[Saved data entries]

-----

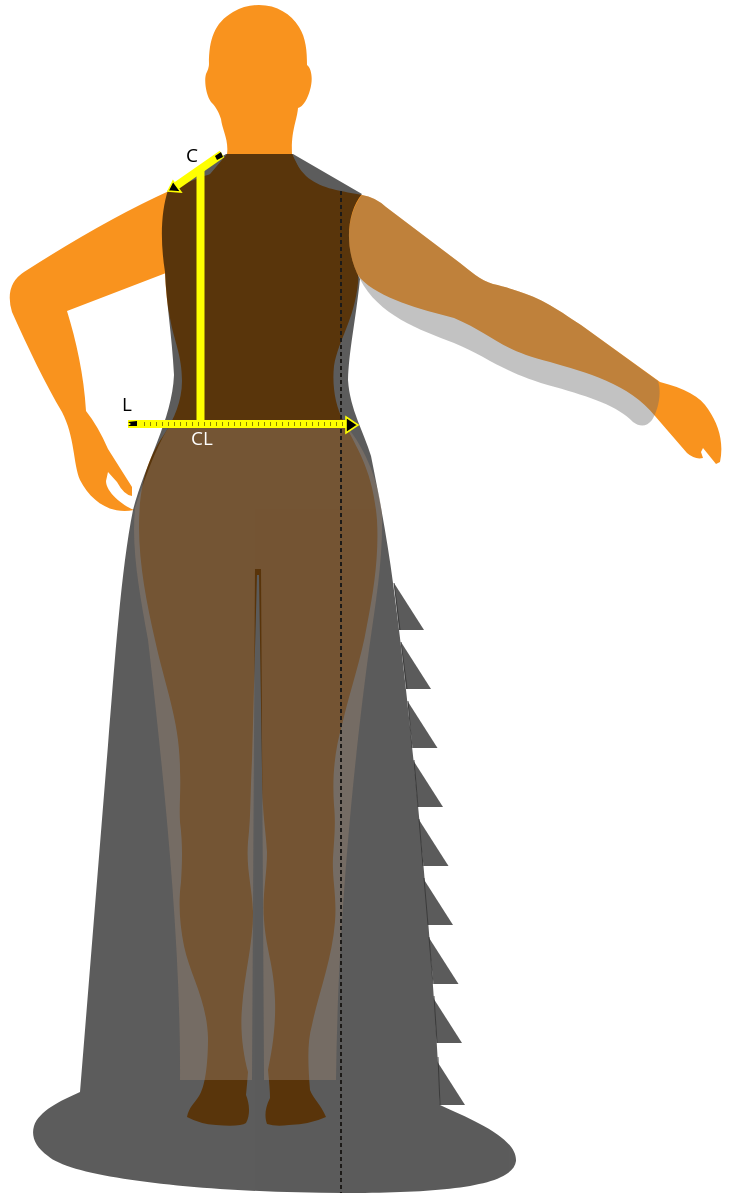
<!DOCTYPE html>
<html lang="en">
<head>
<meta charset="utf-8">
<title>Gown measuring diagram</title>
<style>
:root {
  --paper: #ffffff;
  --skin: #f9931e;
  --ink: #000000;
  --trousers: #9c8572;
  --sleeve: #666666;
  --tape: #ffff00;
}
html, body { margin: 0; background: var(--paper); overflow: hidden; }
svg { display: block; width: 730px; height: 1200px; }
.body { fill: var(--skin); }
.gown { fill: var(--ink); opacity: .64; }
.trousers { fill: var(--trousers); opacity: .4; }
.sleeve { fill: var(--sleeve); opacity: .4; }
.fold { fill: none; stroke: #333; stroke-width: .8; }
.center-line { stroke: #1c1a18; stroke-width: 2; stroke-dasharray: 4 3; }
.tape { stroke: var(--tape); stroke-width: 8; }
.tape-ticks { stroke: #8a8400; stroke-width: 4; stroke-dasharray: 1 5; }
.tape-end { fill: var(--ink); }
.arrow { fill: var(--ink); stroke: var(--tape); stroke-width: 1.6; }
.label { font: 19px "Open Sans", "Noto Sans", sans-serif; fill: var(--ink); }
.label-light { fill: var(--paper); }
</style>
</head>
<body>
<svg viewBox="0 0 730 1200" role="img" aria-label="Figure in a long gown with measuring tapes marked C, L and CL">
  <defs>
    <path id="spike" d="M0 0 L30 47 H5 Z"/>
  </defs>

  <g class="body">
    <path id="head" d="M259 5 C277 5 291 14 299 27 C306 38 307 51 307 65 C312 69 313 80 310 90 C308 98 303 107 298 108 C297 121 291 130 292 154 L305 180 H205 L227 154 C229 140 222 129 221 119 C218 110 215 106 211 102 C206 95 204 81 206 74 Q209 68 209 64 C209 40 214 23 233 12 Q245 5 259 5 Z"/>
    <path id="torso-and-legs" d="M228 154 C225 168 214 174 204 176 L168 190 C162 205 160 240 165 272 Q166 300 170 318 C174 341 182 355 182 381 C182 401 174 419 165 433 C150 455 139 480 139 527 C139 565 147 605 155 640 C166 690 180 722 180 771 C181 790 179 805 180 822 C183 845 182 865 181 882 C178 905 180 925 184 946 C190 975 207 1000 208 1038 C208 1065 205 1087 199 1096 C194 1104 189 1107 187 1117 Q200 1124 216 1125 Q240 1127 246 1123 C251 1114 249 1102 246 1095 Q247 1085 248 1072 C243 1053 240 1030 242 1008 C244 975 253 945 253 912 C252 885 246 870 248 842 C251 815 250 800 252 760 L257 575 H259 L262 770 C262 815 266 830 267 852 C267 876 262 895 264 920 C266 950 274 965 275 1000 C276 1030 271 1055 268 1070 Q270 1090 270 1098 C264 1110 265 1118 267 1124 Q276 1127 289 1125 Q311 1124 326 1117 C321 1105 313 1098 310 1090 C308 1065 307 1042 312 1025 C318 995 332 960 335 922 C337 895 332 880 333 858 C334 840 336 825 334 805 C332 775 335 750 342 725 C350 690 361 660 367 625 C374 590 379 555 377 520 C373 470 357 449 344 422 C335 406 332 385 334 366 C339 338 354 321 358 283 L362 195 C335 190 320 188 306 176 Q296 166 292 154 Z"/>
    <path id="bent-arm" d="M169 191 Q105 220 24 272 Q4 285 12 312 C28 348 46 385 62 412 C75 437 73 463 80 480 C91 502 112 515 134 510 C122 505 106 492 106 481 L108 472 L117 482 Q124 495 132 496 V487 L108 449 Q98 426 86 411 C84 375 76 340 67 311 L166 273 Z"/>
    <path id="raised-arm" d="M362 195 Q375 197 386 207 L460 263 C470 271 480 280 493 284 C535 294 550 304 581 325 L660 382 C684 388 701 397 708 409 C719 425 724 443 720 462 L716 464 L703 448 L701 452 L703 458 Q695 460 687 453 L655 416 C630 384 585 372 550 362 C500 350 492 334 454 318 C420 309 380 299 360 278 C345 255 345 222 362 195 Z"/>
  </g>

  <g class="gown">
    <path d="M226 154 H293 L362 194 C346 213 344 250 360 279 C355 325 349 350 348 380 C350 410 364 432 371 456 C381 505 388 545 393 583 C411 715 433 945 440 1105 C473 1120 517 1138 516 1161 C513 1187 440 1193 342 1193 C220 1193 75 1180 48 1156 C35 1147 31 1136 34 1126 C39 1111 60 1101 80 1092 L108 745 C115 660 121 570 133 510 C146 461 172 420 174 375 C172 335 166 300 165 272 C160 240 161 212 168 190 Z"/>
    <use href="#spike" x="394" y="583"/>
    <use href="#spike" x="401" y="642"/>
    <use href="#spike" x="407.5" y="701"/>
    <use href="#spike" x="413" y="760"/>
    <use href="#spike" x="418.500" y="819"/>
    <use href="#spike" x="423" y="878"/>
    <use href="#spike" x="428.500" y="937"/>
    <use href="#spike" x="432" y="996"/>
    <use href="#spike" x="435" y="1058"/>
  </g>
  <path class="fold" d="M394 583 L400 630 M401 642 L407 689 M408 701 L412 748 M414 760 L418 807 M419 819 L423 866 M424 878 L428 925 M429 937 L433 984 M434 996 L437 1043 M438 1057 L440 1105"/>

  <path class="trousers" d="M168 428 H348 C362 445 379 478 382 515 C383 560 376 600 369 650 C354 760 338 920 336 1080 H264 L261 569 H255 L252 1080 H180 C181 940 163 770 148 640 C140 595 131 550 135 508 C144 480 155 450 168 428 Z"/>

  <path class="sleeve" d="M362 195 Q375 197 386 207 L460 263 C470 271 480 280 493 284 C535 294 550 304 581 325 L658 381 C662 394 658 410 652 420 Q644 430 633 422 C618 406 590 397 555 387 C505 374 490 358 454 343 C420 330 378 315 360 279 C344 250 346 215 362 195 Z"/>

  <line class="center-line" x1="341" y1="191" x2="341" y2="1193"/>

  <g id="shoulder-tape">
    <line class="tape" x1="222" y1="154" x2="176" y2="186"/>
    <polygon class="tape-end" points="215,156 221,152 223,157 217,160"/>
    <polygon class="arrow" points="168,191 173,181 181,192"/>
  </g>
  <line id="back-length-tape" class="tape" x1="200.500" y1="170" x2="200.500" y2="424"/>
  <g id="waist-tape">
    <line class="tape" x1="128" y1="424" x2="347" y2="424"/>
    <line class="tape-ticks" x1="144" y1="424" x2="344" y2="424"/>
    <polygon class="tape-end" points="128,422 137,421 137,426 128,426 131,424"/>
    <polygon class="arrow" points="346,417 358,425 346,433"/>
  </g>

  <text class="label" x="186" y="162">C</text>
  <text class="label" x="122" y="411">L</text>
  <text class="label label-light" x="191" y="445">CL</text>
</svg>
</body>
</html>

-----

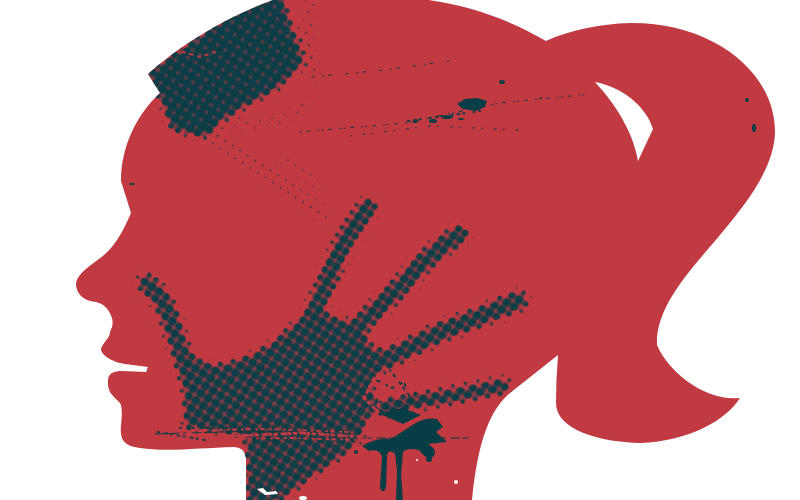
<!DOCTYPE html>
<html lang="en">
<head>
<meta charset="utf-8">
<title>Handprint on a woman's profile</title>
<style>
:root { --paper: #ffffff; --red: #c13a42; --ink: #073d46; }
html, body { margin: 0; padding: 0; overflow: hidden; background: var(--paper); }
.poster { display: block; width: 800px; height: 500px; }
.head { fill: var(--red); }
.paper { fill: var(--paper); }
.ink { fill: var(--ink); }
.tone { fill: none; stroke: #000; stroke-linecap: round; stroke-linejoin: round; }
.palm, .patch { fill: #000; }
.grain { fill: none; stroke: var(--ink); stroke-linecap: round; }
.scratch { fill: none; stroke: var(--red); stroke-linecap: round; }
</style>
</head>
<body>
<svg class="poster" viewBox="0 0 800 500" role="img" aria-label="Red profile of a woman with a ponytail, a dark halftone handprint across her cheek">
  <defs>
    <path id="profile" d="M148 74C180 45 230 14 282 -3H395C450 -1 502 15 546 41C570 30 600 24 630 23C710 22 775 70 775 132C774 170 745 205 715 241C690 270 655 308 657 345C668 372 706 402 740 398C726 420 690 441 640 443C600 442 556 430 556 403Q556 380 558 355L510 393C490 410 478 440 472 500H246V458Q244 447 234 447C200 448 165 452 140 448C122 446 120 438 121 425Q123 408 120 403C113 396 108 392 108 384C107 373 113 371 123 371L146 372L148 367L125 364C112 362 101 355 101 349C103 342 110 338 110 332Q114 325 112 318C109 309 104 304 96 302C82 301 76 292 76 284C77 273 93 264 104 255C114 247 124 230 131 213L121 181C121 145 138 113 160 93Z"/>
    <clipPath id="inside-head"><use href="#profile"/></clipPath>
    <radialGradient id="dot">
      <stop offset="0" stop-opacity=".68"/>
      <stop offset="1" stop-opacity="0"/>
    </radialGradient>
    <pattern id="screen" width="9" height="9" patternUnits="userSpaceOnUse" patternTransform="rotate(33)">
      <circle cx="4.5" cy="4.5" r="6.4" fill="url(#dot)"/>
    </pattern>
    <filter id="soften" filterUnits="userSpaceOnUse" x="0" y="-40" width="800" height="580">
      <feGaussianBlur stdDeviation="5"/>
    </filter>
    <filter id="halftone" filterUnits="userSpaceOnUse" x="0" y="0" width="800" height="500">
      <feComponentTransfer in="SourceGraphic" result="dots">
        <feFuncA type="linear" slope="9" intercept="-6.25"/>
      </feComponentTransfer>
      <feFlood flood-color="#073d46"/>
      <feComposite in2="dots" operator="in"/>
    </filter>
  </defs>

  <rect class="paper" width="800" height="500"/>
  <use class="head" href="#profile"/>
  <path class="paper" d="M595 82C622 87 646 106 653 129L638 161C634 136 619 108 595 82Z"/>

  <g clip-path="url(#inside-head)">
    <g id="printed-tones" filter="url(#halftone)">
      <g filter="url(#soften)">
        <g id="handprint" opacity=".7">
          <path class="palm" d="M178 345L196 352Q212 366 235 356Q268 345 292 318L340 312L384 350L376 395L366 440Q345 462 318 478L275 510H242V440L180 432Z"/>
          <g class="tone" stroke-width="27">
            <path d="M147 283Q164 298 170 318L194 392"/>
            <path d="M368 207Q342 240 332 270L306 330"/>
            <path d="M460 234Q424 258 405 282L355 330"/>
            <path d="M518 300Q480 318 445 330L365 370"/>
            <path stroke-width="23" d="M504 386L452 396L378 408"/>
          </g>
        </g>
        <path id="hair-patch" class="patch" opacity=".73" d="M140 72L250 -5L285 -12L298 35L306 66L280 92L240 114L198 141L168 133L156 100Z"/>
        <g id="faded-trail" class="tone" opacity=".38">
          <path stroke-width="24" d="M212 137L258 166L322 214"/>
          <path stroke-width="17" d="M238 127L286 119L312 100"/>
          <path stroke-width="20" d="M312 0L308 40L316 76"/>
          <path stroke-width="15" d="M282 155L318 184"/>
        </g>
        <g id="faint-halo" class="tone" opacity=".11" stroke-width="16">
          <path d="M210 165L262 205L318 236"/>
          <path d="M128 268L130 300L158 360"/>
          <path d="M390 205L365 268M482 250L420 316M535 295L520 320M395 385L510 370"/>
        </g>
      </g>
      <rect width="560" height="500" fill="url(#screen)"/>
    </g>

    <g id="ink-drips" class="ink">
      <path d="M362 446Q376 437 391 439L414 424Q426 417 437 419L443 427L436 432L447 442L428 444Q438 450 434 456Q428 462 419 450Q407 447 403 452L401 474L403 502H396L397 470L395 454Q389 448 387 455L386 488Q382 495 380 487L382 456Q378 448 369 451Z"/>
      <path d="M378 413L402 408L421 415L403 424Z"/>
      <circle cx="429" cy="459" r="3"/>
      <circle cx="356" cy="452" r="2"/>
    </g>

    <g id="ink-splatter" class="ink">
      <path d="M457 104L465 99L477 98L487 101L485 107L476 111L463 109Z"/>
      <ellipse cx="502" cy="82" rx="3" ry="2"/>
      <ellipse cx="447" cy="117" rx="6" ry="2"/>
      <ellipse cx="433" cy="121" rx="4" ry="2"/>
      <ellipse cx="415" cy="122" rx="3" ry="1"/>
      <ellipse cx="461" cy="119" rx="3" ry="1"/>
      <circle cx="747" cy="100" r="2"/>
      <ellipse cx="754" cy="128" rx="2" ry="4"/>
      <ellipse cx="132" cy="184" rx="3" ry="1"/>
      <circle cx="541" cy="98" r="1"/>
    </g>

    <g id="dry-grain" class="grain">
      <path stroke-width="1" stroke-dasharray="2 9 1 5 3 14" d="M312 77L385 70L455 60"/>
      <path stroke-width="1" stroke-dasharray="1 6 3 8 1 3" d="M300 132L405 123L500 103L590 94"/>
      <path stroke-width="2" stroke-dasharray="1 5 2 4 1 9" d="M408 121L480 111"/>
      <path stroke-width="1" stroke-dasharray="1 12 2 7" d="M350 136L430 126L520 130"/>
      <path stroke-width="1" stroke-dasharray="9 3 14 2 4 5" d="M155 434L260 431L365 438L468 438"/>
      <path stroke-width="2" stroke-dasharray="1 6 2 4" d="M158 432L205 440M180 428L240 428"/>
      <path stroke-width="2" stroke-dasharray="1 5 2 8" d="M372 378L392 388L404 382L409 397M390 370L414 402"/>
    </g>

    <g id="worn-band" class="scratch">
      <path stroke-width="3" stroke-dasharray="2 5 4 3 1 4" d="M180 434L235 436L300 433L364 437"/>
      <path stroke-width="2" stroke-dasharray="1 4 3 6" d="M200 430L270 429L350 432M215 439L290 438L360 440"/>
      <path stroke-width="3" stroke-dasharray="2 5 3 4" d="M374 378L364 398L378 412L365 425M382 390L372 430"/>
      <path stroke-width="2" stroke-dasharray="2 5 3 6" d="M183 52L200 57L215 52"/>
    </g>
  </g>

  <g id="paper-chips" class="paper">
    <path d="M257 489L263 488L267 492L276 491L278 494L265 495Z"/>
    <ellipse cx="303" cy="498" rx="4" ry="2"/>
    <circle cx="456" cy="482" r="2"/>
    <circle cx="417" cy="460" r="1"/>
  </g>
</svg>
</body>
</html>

-----

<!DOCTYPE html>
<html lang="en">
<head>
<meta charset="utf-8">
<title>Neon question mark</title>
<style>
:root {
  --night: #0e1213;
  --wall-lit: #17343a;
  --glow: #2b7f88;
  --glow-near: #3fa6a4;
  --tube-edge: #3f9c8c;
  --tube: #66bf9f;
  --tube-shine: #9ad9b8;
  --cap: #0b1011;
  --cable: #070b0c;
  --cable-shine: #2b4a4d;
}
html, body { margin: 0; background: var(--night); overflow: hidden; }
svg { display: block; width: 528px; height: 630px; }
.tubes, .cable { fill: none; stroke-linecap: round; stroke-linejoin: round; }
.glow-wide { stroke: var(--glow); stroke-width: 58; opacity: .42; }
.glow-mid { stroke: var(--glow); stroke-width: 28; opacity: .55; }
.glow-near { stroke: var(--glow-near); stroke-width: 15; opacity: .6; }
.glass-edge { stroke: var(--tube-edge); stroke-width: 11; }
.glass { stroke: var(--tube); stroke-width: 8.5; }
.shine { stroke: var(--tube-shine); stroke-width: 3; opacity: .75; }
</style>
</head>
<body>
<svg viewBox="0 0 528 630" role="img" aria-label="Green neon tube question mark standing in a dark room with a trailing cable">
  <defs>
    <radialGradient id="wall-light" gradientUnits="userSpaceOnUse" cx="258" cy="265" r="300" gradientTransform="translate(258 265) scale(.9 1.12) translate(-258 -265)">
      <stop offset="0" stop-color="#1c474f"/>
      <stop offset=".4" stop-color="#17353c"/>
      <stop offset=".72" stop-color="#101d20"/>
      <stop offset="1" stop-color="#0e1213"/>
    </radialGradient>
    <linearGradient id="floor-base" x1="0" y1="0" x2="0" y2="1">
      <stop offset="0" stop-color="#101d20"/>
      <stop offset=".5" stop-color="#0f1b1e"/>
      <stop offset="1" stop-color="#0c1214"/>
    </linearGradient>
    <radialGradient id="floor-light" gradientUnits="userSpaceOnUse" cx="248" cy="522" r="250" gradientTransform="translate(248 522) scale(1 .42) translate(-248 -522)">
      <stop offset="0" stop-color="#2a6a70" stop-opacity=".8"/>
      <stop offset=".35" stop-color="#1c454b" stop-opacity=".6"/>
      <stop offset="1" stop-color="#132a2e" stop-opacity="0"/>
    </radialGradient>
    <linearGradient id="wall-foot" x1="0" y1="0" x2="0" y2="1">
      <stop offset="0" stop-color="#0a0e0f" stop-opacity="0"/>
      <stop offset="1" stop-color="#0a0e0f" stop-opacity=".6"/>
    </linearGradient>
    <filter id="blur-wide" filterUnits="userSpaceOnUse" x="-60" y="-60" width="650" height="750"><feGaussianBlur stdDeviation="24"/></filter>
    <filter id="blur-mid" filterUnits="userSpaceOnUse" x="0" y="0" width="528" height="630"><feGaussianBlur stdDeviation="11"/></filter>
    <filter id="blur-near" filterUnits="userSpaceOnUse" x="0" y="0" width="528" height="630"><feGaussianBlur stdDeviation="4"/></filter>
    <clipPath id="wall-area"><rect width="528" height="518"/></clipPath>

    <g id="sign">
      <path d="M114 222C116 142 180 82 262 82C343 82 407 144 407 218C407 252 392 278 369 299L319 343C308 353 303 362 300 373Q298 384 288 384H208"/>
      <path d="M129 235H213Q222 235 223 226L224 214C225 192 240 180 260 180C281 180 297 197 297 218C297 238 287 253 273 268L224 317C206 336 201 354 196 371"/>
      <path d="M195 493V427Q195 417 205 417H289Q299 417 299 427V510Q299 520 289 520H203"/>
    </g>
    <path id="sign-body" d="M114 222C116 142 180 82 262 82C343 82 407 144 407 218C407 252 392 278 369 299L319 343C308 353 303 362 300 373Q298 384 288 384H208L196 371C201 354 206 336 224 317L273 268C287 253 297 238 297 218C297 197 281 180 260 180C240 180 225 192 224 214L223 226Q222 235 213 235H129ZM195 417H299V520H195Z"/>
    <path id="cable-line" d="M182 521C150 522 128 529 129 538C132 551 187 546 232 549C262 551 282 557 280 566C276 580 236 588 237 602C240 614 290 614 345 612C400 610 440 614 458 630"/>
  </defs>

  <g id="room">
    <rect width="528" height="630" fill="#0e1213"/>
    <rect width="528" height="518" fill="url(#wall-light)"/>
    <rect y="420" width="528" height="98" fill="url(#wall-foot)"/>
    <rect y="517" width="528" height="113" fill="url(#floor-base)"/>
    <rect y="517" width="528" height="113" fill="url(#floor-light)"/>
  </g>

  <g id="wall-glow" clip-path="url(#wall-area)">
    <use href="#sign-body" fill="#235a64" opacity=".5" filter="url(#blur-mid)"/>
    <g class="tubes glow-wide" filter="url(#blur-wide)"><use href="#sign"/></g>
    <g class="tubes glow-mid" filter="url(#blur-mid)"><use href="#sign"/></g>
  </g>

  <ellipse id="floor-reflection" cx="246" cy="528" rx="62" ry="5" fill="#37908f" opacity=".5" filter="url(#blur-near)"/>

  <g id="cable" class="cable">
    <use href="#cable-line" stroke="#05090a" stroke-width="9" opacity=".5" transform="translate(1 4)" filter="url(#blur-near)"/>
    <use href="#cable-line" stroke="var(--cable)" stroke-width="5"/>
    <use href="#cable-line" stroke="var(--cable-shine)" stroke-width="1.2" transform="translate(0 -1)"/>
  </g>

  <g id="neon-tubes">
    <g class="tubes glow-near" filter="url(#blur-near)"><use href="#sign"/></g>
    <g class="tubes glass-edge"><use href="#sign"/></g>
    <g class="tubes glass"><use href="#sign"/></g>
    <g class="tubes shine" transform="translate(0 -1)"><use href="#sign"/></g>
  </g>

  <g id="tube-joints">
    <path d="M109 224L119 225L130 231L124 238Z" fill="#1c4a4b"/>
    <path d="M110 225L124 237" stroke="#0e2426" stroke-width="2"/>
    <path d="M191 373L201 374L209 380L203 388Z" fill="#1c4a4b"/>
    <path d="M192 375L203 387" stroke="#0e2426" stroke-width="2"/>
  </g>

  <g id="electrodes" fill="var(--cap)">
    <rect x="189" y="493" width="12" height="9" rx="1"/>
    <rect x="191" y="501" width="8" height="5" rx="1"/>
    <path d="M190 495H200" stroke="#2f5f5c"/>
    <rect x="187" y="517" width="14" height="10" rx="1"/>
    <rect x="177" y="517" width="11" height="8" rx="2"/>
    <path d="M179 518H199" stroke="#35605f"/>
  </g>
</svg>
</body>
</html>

-----

**TRY IT**
An exact copy of the lines above between the line holding "none; stroke: #333;" and the line holding "299 27 C306", inclusive, is the whole answer.

**ANSWER FOR THE TASK**
.fold { fill: none; stroke: #333; stroke-width: .8; }
.center-line { stroke: #1c1a18; stroke-width: 2; stroke-dasharray: 4 3; }
.tape { stroke: var(--tape); stroke-width: 8; }
.tape-ticks { stroke: #8a8400; stroke-width: 4; stroke-dasharray: 1 5; }
.tape-end { fill: var(--ink); }
.arrow { fill: var(--ink); stroke: var(--tape); stroke-width: 1.6; }
.label { font: 19px "Open Sans", "Noto Sans", sans-serif; fill: var(--ink); }
.label-light { fill: var(--paper); }
</style>
</head>
<body>
<svg viewBox="0 0 730 1200" role="img" aria-label="Figure in a long gown with measuring tapes marked C, L and CL">
  <defs>
    <path id="spike" d="M0 0 L30 47 H5 Z"/>
  </defs>

  <g class="body">
    <path id="head" d="M259 5 C277 5 291 14 299 27 C306 38 307 51 307 65 C312 69 313 80 310 90 C308 98 303 107 298 108 C297 121 291 130 292 154 L305 180 H205 L227 154 C229 140 222 129 221 119 C218 110 215 106 211 102 C206 95 204 81 206 74 Q209 68 209 64 C209 40 214 23 233 12 Q245 5 259 5 Z"/>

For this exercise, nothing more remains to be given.